• Activity: Copy every line of the entries that includes the word "depth".

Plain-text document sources
=== Section Start ===

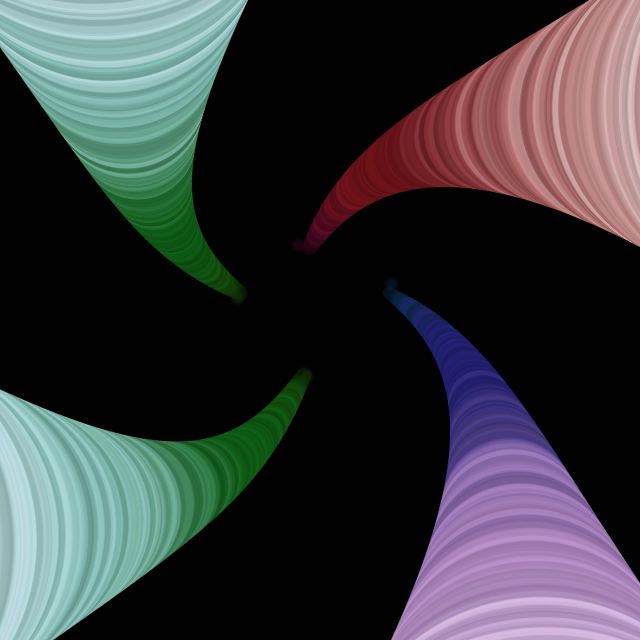
A WebGL 2 fragment shader for this background:

```glsl
#version 300 es
precision highp float;
// Four curved, banded horns flaring from the dark centre out past the canvas edges.

uniform vec2 u_resolution;
out vec4 outColor;

const int STEPS = 80;
const int REFINE_STEPS = 8;

// Cubic path of discs: xy is the disc centre, z its radius.
struct Horn { vec3 tip, bend, flare, mouth; };
struct Palette { vec3 tip, deep, body, pale; };

float hash(float n) {
    return fract(sin(n * 127.1 + 3.7) * 43758.5);
}

float gradientNoise(float x) {
    float i = floor(x), f = x - i;
    float a = (hash(i) * 2.0 - 1.0) * f;
    float b = (hash(i + 1.0) * 2.0 - 1.0) * (f - 1.0);
    return 2.0 * mix(a, b, f * f * (3.0 - 2.0 * f));
}

// Flat random bands with softened borders, from 0 to 1.
float bands(float x) {
    float i = floor(x);
    return mix(hash(i), hash(i + 1.0), smoothstep(0.65, 1.0, x - i));
}

vec3 discAt(Horn h, float t) {
    float s = 1.0 - t;
    return s * s * s * h.tip + 3.0 * s * s * t * h.bend
         + 3.0 * s * t * t * h.flare + t * t * t * h.mouth;
}

float discDistance(vec2 p, Horn h, float t) {
    vec3 disc = discAt(h, t);
    return length(p - disc.xy) - disc.z;
}

// Returns the distance to the horn and the position t of its topmost disc.
vec2 traceHorn(vec2 p, Horn h) {
    float stepSize = 1.0 / float(STEPS);
    float nearest = 1e3, top = 0.0;
    for (int i = 0; i <= STEPS; i++) {
        float t = float(i) * stepSize;
        float d = discDistance(p, h, t);
        if (d < 0.0 || d < nearest) top = t;
        nearest = min(nearest, d);
    }
    // Bisect the point where the growing discs leave p behind.
    if (nearest < 0.0) {
        float inside = top, outside = top + stepSize;
        for (int i = 0; i < REFINE_STEPS; i++) {
            float middle = 0.5 * (inside + outside);
            if (discDistance(p, h, middle) < 0.0) inside = middle;
            else outside = middle;
        }
        top = inside;
    }
    return vec2(nearest, top);
}

// Gradient along the horn, broken into fine light and dark stripes.
vec3 hornColor(float t, Palette c, float seed) {
    float wave = gradientNoise(t * 38.0 + seed);
    float broad = bands(t * 75.0 + seed * 3.0);
    float fine = bands(t * 170.0 + seed * 7.0);
    float shade = clamp(t + 0.06 * wave + 0.07 * (broad - 0.5), 0.0, 1.0);
    vec3 col = mix(c.tip, c.deep, smoothstep(0.0, 0.22, shade));
    col = mix(col, c.body, smoothstep(0.3, 0.74, shade));
    col = mix(col, c.pale, smoothstep(0.7, 1.02, shade));
    col *= 1.0 + 0.16 * (fine - 0.5) + 0.14 * (broad - 0.5);
    float streak = pow(broad, 5.0) * smoothstep(0.3, 0.9, t);
    return mix(col, c.pale * 1.04, 0.5 * streak);
}

// Lays a horn and the faint wisp at its tip over the background.
vec3 drawHorn(vec3 base, vec2 p, Horn h, Palette c, vec2 wisp, float seed, float pixel) {
    float haze = 1.0 - smoothstep(0.004, 0.014, length(p - wisp));
    base = mix(base, c.tip * 0.55, haze * 0.8);
    vec2 hit = traceHorn(p, h);
    float cover = 1.0 - smoothstep(-0.7 * pixel, 0.7 * pixel, hit.x);
    float fade = 0.35 + 0.65 * smoothstep(0.0, 0.06, hit.y);
    return mix(base, hornColor(hit.y, c, seed), cover * fade);
}

void main() {
    float pixel = 1.0 / min(u_resolution.x, u_resolution.y);
    vec2 p = (gl_FragCoord.xy - 0.5 * u_resolution) * pixel + 0.5;

    Palette teal = Palette(vec3(0.07, 0.24, 0.02), vec3(0.05, 0.35, 0.08),
                           vec3(0.48, 0.70, 0.67), vec3(0.74, 0.83, 0.86));
    Palette rose = Palette(vec3(0.25, 0.02, 0.14), vec3(0.41, 0.07, 0.09),
                           vec3(0.66, 0.41, 0.41), vec3(0.84, 0.77, 0.77));
    Palette violet = Palette(vec3(0.03, 0.16, 0.27), vec3(0.13, 0.12, 0.43),
                             vec3(0.64, 0.48, 0.71), vec3(0.83, 0.73, 0.86));

    Horn upperLeft = Horn(vec3(0.375, 0.542, 0.012), vec3(0.189, 0.659, 0.046),
                          vec3(0.193, 0.818, 0.069), vec3(0.130, 1.586, 0.501));
    Horn upperRight = Horn(vec3(0.484, 0.613, 0.012), vec3(0.596, 0.818, 0.046),
                           vec3(0.844, 0.837, 0.065), vec3(1.569, 0.837, 0.495));
    Horn lowerRight = Horn(vec3(0.608, 0.542, 0.010), vec3(0.807, 0.415, 0.039),
                           vec3(0.814, 0.199, 0.057), vec3(0.867, -0.562, 0.492));
    Horn lowerLeft = Horn(vec3(0.475, 0.414, 0.012), vec3(0.355, 0.195, 0.046),
                          vec3(0.193, 0.185, 0.070), vec3(-0.587, 0.134, 0.503));

    vec3 col = vec3(0.003);
    col = drawHorn(col, p, upperLeft, teal, vec2(0.371, 0.534), 11.0, pixel);
    col = drawHorn(col, p, upperRight, rose, vec2(0.466, 0.617), 29.0, pixel);
    col = drawHorn(col, p, lowerRight, violet, vec2(0.612, 0.556), 47.0, pixel);
    col = drawHorn(col, p, lowerLeft, teal, vec2(0.480, 0.411), 83.0, pixel);
    outColor = vec4(col, 1.0);
}
```
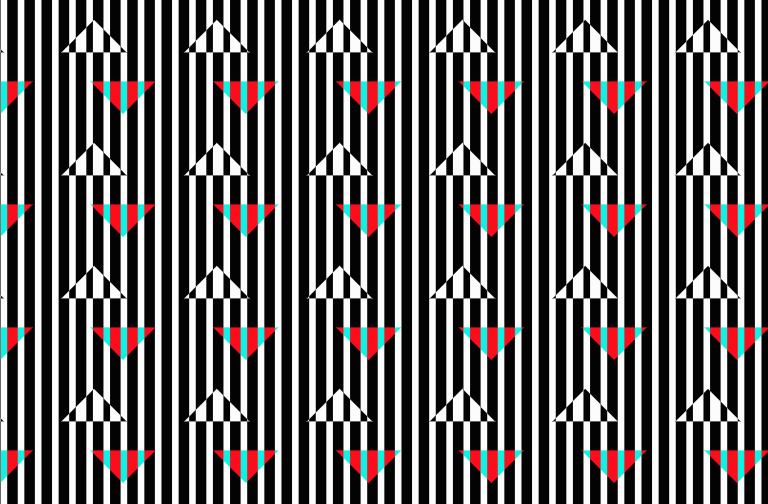
This pattern is drawn by a Shadertoy shader. Its source:

```glsl
// Vertical black and white stripes with a grid of colour-inverting triangles.

// Lengths are in units where the canvas is 768 wide; y runs down from the top edge.
const float CANVAS_WIDTH = 768.0;
const float STRIPE_PERIOD = 17.143;
const float STRIPE_WIDTH = 6.6;
const float STRIPE_START = 0.6;
const vec2 GRID_PERIOD = vec2(122.8, 123.0);
const vec2 UP_APEX = vec2(94.0, 19.8);
const vec2 DOWN_APEX = vec2(123.0, 114.0);
const vec2 TRIANGLE_SIZE = vec2(32.6, 32.6);  // half base, height

const vec3 BLACK = vec3(0.01);
const vec3 WHITE = vec3(0.99);
const vec3 RED = vec3(0.99, 0.05, 0.11);
const vec3 CYAN = vec3(0.05, 0.95, 0.89);

// Coverage of a shape from its signed distance, smoothed over one pixel.
float coverage(float dist, float pixel) {
    return clamp(0.5 - dist / pixel, 0.0, 1.0);
}

// Signed offset to the nearest repeat, with the cell centred on zero.
vec2 repeatCentred(vec2 p, vec2 period) {
    return mod(p + 0.5 * period, period) - 0.5 * period;
}

// Isosceles triangle centred on zero; direction is 1 for apex up, -1 for apex down.
float triangleDistance(vec2 p, float direction) {
    float depth = p.y * direction + 0.5 * TRIANGLE_SIZE.y;
    vec2 sideNormal = normalize(vec2(TRIANGLE_SIZE.y, -TRIANGLE_SIZE.x));
    float side = dot(vec2(abs(p.x), depth), sideNormal);
    return max(side, depth - TRIANGLE_SIZE.y);
}

// Coverage of a whole grid of triangles that has one apex at the given point.
float triangleGrid(vec2 p, vec2 apex, float direction, float pixel) {
    vec2 centre = apex + vec2(0.0, 0.5 * direction * TRIANGLE_SIZE.y);
    vec2 local = repeatCentred(p - centre, GRID_PERIOD);
    return coverage(triangleDistance(local, direction), pixel);
}

float stripes(float x, float pixel) {
    float centre = STRIPE_START + 0.5 * STRIPE_WIDTH;
    float offset = mod(x - centre + 0.5 * STRIPE_PERIOD, STRIPE_PERIOD) - 0.5 * STRIPE_PERIOD;
    return coverage(abs(offset) - 0.5 * STRIPE_WIDTH, pixel);
}

void mainImage(out vec4 fragColor, in vec2 fragCoord) {
    float pixel = CANVAS_WIDTH / iResolution.x;
    vec2 p = vec2(fragCoord.x, iResolution.y - fragCoord.y) * pixel;

    float stripe = stripes(p.x, pixel);
    float up = triangleGrid(p, UP_APEX, 1.0, pixel);
    float down = triangleGrid(p, DOWN_APEX, -1.0, pixel);

    // Upward triangles swap black and white; downward ones turn them red and cyan.
    vec3 color = mix(BLACK, WHITE, mix(stripe, 1.0 - stripe, up));
    color = mix(color, mix(RED, CYAN, stripe), down);
    fragColor = vec4(color, 1.0);
}
```
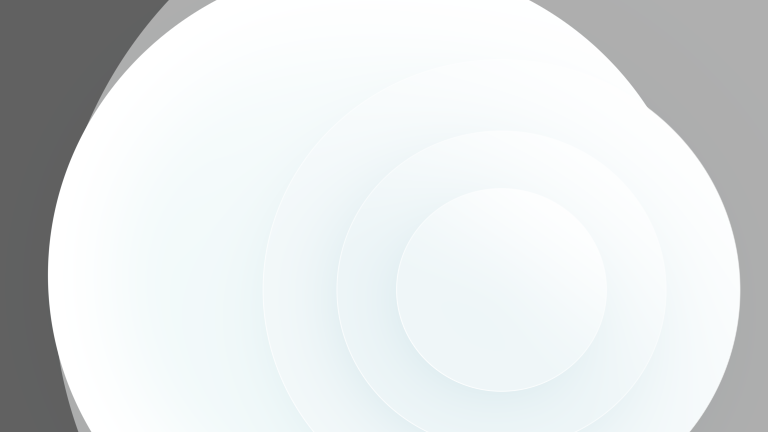
Give the GLSL for this background, as a WebGL 2 fragment shader.

```glsl
#version 300 es
precision highp float;
// Pale overlapping discs with concentric rims and soft shadows on two greys.

uniform vec2 u_resolution;
out vec4 fragColor;

// Lengths are in canvas heights.
const float SQUASH = 0.966;
const vec2 RING_CENTER = vec2(1.161, 0.329);
const vec2 LARGE_CENTER = vec2(0.863, 0.363);
const float BACK_RADIUS = 1.037;
const float LARGE_RADIUS = 0.752;
const float OUTER_RADIUS = 0.552;
const float MIDDLE_RADIUS = 0.381;
const float INNER_RADIUS = 0.243;

const float RIM_WIDTH = 0.0022;
const float SHADOW_SOFTNESS = 0.075;
const vec2 LIGHT_DIR = vec2(0.6, 0.8);

const vec3 DARK_GREY = vec3(0.38);
const vec3 LIGHT_GREY = vec3(0.685);
const vec3 WHITE = vec3(1.0);
const vec3 LARGE_TINT = vec3(0.952, 0.980, 0.982);
const vec3 RING_TINT = vec3(0.930, 0.962, 0.970);
const vec3 SHADOW_TINT = vec3(0.880, 0.930, 0.942);

// Offset from a disc centre, corrected for the slight vertical squash.
vec2 discSpace(vec2 p, vec2 center) {
    return (p - center) / vec2(1.0, SQUASH);
}

float coverage(float dist) {
    float pixel = 1.0 / u_resolution.y;
    return 1.0 - smoothstep(-0.7 * pixel, 0.7 * pixel, dist);
}

// Lays a disc on the base: cast shadow, shaded fill, then a bright rim.
vec3 addDisc(vec3 base, vec2 q, float radius, vec3 tint, float glow,
             float shadow, float rim) {
    float dist = length(q) - radius;
    float away = 0.5 - 0.5 * dot(q, LIGHT_DIR) / max(length(q), 0.001);
    float fall = exp(-max(dist, 0.0) / SHADOW_SOFTNESS);
    vec3 color = mix(base, base * SHADOW_TINT, shadow * fall * (0.25 + 0.75 * away));

    float slope = 0.5 - 0.5 * dot(q, LIGHT_DIR) / radius;
    float depth = smoothstep(0.0, 0.3, -dist);
    float amount = mix(1.0, depth, glow) * smoothstep(-0.15, 0.75, slope);
    color = mix(color, mix(WHITE, tint, amount), coverage(dist));

    float line = coverage(abs(dist) - RIM_WIDTH * 0.5);
    return mix(color, WHITE, rim * line * (0.45 + 0.55 * away));
}

void main() {
    vec2 p = gl_FragCoord.xy / u_resolution.y;
    vec2 ring = discSpace(p, RING_CENTER);
    vec2 large = discSpace(p, LARGE_CENTER);

    // Two grey backdrops split by the widest circle
    vec3 color = mix(DARK_GREY, LIGHT_GREY, coverage(length(ring) - BACK_RADIUS));

    // Large white disc
    color = addDisc(color, large, LARGE_RADIUS, LARGE_TINT, 1.0, 0.15, 0.0);

    // Concentric discs, widest first
    color = addDisc(color, ring, OUTER_RADIUS, RING_TINT, 0.35, 0.3, 0.9);
    color = addDisc(color, ring, MIDDLE_RADIUS, RING_TINT, 0.1, 0.35, 0.9);
    color = addDisc(color, ring, INNER_RADIUS, RING_TINT, 0.1, 0.45, 0.9);

    fragColor = vec4(color, 1.0);
}
```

=== Section End ===

• Exercise answer:
    float depth = p.y * direction + 0.5 * TRIANGLE_SIZE.y;
    float side = dot(vec2(abs(p.x), depth), sideNormal);
    return max(side, depth - TRIANGLE_SIZE.y);
    float depth = smoothstep(0.0, 0.3, -dist);
    float amount = mix(1.0, depth, glow) * smoothstep(-0.15, 0.75, slope);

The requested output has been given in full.